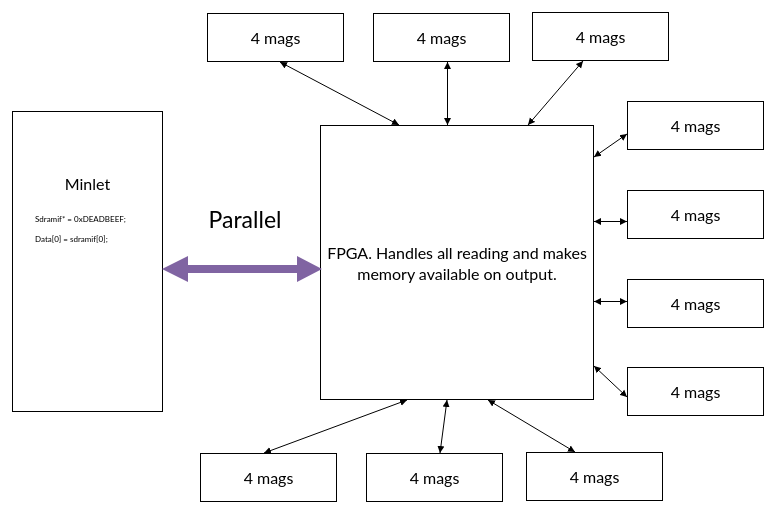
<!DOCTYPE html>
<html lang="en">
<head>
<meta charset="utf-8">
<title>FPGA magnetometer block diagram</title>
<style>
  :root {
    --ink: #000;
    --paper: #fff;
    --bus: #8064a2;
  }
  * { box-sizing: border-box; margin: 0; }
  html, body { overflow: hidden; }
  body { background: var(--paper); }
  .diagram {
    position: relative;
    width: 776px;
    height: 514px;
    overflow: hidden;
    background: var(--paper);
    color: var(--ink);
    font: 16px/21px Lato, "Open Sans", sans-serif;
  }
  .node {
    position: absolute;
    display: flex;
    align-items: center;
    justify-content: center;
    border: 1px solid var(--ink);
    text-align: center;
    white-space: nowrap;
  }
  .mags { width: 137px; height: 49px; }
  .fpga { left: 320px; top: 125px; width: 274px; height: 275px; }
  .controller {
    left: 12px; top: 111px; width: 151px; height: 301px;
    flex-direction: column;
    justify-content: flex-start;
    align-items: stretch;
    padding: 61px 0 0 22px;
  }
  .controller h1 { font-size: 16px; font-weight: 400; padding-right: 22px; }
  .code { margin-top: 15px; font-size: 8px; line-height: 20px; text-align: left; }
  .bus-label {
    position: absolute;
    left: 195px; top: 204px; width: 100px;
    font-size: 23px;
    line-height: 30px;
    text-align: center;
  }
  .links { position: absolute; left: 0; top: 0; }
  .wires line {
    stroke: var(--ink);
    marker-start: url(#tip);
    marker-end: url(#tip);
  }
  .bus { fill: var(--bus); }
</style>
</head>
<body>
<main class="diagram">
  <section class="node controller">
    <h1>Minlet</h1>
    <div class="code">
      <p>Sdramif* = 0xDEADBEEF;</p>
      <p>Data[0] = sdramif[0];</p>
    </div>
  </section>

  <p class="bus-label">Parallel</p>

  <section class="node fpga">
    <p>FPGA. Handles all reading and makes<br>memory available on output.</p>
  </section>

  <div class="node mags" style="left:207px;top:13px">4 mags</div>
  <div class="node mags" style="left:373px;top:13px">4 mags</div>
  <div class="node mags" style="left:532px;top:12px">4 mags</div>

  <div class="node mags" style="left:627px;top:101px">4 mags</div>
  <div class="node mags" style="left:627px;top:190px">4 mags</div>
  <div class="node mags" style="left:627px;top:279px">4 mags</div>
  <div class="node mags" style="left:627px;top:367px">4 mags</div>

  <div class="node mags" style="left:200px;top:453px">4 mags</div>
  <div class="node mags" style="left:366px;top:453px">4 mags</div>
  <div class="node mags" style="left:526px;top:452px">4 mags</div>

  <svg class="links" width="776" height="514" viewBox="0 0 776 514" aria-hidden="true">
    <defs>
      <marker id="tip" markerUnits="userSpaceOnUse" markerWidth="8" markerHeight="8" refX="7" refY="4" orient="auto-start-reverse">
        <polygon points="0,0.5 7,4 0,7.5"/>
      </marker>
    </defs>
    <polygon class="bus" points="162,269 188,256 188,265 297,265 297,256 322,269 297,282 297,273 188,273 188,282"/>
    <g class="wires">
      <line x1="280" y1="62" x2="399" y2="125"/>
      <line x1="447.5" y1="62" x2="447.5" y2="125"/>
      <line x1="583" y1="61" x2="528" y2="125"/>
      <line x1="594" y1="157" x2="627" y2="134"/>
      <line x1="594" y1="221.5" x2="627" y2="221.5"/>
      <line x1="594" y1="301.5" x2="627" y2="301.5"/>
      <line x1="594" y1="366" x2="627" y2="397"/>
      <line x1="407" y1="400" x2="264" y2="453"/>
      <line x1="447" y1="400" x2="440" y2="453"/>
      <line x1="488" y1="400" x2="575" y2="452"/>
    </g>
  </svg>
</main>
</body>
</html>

Exercise prompt
Tally the lines in the records above that contain the word "points". Write the number and nothing else.

Answer space
2